» Entries supplied:
BEGIN

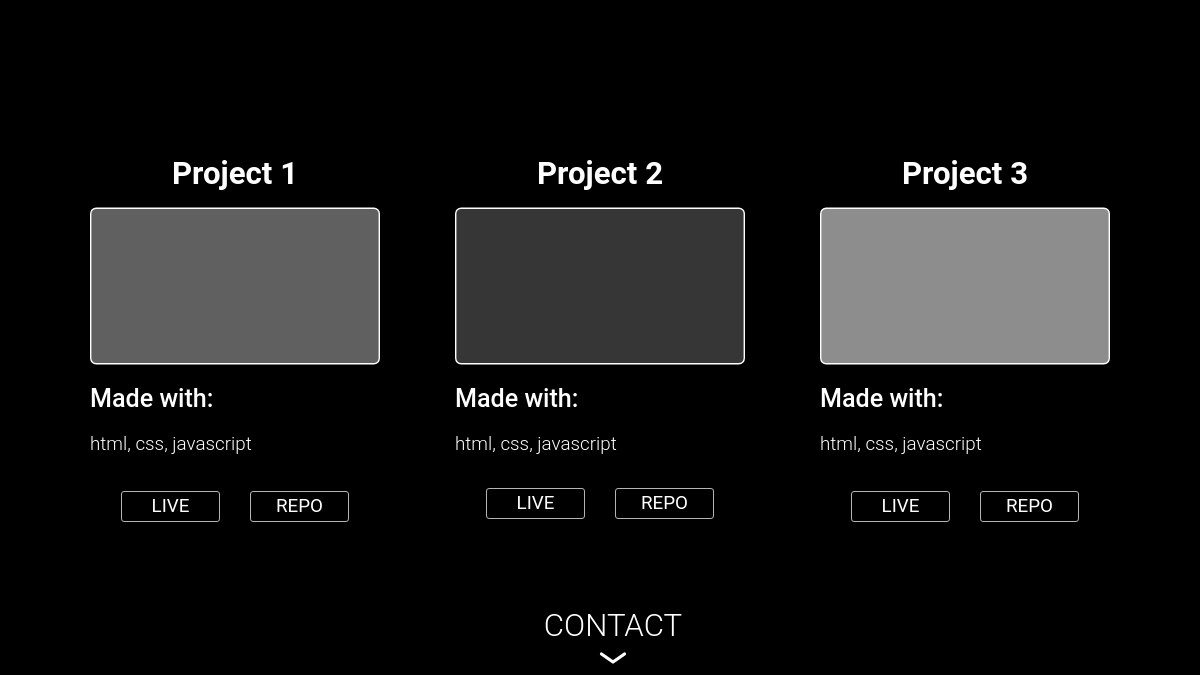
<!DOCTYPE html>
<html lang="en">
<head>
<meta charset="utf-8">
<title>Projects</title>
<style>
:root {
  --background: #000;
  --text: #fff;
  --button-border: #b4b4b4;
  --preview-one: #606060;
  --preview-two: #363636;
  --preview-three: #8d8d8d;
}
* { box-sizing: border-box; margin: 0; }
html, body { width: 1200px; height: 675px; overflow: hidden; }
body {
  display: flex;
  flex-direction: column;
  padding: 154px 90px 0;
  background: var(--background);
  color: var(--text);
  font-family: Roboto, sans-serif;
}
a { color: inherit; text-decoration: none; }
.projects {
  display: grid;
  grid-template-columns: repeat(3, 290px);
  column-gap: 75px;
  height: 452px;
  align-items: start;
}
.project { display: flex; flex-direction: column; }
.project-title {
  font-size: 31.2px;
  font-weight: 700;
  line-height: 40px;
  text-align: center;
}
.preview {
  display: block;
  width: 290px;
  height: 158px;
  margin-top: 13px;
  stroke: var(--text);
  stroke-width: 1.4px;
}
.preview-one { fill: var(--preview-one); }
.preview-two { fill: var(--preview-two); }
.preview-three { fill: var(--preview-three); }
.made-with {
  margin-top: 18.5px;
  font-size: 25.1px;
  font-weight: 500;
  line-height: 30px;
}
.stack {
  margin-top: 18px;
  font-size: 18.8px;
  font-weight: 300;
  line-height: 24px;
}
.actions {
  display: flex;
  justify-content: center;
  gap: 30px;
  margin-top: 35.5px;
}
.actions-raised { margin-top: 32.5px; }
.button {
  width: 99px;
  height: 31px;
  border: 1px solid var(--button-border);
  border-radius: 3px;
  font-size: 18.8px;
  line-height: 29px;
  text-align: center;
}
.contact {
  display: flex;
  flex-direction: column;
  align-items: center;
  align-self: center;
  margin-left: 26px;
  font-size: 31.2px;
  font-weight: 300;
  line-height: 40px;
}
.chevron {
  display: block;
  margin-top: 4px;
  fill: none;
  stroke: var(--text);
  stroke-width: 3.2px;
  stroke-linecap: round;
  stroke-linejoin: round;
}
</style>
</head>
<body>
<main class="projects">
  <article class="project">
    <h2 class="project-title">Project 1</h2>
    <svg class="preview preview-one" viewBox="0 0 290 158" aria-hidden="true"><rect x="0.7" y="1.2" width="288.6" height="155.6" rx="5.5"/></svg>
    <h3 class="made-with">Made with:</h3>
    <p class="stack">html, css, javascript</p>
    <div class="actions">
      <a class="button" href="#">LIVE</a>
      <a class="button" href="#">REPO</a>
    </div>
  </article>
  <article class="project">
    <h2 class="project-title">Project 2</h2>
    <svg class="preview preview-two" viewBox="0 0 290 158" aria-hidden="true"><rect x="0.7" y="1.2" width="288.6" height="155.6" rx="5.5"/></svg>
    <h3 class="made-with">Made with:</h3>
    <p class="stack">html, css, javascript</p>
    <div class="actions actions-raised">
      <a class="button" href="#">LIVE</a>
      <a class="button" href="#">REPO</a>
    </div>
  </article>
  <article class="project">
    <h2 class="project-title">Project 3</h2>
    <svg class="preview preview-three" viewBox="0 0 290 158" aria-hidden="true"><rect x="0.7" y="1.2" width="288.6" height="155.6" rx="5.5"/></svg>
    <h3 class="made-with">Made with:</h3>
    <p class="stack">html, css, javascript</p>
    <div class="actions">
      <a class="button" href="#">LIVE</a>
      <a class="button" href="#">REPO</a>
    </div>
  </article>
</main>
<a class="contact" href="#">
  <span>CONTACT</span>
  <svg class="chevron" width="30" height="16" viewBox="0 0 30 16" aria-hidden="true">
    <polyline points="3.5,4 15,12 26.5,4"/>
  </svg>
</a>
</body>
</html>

END
BEGIN

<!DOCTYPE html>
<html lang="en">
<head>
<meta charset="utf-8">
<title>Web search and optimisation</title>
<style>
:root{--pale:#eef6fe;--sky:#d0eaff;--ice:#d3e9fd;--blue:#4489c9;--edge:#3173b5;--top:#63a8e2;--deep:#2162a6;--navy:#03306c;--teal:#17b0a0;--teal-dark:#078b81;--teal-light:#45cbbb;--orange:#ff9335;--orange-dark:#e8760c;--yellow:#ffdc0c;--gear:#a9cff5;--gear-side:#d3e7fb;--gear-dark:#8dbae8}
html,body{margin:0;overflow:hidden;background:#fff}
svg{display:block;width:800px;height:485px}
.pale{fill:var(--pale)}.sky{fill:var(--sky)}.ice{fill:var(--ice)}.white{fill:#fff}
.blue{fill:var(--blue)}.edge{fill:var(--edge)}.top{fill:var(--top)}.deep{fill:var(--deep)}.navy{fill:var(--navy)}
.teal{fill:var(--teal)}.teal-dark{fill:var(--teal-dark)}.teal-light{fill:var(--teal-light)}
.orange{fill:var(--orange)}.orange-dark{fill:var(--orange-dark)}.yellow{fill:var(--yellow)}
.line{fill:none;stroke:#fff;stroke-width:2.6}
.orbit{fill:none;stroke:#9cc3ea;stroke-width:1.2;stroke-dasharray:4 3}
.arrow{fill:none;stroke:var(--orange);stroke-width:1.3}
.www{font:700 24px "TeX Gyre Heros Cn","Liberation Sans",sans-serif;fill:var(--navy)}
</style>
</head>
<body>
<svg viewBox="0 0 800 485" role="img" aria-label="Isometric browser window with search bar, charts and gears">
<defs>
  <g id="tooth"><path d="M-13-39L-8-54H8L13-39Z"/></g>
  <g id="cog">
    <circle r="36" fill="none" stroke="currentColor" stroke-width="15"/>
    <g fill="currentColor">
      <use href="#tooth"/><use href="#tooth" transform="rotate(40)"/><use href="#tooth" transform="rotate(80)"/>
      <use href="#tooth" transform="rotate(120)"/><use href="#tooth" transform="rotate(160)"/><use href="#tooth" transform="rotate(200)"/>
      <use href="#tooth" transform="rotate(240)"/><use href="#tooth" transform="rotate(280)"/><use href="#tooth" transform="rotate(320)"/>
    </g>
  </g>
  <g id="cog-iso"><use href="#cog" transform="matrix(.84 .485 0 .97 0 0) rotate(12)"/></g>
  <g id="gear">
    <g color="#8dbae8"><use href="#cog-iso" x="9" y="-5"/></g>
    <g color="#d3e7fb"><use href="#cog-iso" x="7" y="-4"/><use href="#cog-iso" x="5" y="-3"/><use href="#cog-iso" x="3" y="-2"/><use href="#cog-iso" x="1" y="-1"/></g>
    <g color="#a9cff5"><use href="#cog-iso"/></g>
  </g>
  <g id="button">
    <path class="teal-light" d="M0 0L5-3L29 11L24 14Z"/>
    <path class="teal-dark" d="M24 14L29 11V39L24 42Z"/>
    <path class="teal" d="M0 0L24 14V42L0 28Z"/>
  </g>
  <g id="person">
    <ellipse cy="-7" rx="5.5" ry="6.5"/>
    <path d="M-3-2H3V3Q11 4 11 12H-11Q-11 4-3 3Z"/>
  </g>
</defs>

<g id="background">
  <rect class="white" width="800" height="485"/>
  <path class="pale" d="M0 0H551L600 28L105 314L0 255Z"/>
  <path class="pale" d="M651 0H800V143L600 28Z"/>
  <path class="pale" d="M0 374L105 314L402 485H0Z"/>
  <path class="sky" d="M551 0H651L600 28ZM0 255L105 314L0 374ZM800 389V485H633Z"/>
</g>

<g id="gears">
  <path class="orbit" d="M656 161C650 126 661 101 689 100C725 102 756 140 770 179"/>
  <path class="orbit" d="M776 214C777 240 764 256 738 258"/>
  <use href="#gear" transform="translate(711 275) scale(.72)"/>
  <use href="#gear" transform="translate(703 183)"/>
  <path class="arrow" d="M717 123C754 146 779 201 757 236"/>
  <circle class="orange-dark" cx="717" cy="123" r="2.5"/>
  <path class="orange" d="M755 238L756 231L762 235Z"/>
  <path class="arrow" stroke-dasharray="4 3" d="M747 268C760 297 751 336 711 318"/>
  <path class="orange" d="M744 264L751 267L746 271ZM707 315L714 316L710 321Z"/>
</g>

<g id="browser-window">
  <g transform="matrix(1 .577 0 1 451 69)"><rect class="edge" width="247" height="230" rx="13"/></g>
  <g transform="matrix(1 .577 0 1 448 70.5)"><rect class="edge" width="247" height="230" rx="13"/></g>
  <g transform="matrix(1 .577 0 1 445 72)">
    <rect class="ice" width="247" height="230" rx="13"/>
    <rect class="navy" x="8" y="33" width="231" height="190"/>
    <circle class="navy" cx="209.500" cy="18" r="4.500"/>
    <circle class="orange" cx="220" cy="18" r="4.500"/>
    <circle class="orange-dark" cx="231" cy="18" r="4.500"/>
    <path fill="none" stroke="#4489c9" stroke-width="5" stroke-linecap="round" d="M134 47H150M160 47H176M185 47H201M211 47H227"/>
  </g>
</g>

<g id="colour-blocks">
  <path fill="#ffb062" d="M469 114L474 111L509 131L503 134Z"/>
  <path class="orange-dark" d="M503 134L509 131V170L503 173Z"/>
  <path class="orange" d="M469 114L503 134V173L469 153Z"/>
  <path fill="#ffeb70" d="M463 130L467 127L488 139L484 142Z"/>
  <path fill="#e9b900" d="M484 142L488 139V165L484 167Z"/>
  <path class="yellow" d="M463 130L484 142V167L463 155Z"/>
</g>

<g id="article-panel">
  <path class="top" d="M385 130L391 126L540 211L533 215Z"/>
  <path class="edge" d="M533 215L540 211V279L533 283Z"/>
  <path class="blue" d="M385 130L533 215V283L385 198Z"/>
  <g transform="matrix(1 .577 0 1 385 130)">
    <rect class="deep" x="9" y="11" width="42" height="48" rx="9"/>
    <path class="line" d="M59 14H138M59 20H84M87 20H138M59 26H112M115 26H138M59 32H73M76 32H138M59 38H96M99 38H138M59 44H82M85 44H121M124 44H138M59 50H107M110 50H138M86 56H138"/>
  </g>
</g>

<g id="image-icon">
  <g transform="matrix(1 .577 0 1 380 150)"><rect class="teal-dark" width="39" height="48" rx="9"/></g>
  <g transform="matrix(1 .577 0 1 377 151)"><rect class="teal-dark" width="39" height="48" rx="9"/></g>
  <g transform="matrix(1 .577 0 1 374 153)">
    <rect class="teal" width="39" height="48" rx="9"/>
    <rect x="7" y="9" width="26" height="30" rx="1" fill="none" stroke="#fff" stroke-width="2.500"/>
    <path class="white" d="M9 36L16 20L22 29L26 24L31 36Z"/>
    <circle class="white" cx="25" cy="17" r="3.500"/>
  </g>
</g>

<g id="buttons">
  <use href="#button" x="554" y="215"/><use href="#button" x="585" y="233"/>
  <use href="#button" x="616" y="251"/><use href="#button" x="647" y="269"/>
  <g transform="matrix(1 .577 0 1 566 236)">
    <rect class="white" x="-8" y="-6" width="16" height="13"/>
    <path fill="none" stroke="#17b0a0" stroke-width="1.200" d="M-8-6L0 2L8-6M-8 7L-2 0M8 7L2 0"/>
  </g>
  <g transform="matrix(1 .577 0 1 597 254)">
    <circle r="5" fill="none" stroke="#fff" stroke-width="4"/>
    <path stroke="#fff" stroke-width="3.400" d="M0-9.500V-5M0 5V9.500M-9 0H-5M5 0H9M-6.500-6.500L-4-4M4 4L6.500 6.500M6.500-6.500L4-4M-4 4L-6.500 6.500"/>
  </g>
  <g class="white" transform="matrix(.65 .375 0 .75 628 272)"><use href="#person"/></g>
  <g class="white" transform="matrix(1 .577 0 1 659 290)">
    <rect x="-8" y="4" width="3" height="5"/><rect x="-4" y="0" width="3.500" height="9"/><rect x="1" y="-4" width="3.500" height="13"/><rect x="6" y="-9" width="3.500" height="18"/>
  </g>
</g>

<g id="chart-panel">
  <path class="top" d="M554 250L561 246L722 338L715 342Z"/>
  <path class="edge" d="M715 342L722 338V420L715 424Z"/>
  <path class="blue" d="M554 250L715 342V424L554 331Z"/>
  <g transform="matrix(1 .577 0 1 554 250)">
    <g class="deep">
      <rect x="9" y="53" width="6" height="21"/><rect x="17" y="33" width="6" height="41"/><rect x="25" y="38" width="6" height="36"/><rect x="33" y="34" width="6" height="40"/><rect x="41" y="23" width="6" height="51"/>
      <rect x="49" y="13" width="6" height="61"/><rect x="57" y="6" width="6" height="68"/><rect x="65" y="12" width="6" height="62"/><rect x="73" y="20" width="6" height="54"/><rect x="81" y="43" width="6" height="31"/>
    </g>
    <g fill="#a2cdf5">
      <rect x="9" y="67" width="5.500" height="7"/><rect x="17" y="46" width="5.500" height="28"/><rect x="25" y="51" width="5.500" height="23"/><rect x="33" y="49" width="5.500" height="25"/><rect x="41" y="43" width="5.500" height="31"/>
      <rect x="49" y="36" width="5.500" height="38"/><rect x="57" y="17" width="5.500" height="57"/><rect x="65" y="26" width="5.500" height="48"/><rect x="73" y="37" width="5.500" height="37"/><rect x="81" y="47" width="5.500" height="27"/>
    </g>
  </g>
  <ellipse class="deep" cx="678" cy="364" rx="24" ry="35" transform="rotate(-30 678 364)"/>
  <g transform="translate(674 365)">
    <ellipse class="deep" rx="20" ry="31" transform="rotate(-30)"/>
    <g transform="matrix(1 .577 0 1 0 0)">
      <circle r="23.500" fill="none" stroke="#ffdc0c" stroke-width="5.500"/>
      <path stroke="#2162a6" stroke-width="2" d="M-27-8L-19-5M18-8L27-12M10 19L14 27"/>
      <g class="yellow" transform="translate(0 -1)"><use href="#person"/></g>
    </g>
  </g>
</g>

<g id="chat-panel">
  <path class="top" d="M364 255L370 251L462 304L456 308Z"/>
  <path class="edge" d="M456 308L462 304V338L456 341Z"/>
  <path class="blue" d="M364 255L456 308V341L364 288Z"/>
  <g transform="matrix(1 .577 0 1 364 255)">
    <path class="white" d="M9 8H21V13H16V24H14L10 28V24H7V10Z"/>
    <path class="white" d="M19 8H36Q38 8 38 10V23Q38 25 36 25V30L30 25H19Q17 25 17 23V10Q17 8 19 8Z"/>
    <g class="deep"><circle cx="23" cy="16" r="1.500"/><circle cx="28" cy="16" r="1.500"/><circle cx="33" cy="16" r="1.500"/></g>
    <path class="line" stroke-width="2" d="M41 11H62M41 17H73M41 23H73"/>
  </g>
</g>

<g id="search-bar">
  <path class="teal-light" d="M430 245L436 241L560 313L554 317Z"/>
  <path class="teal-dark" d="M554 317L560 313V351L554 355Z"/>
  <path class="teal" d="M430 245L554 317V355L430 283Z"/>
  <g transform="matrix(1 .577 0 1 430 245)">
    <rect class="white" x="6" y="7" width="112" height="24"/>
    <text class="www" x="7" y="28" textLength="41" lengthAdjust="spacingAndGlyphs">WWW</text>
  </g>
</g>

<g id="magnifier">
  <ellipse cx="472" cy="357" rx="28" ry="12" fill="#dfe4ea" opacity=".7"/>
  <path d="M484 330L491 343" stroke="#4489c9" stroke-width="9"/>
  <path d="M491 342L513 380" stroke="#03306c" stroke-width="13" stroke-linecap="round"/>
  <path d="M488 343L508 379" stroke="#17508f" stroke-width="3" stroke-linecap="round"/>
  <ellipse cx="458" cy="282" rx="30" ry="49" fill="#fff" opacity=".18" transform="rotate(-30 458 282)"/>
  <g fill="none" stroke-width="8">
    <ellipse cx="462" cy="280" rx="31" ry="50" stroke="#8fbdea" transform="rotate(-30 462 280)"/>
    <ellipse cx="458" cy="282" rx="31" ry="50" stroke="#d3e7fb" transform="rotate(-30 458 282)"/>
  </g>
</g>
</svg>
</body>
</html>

END

» Task goal: Count the lines of the listing above that contain the word "ellipse", and give only the total.

» Result for this task: 7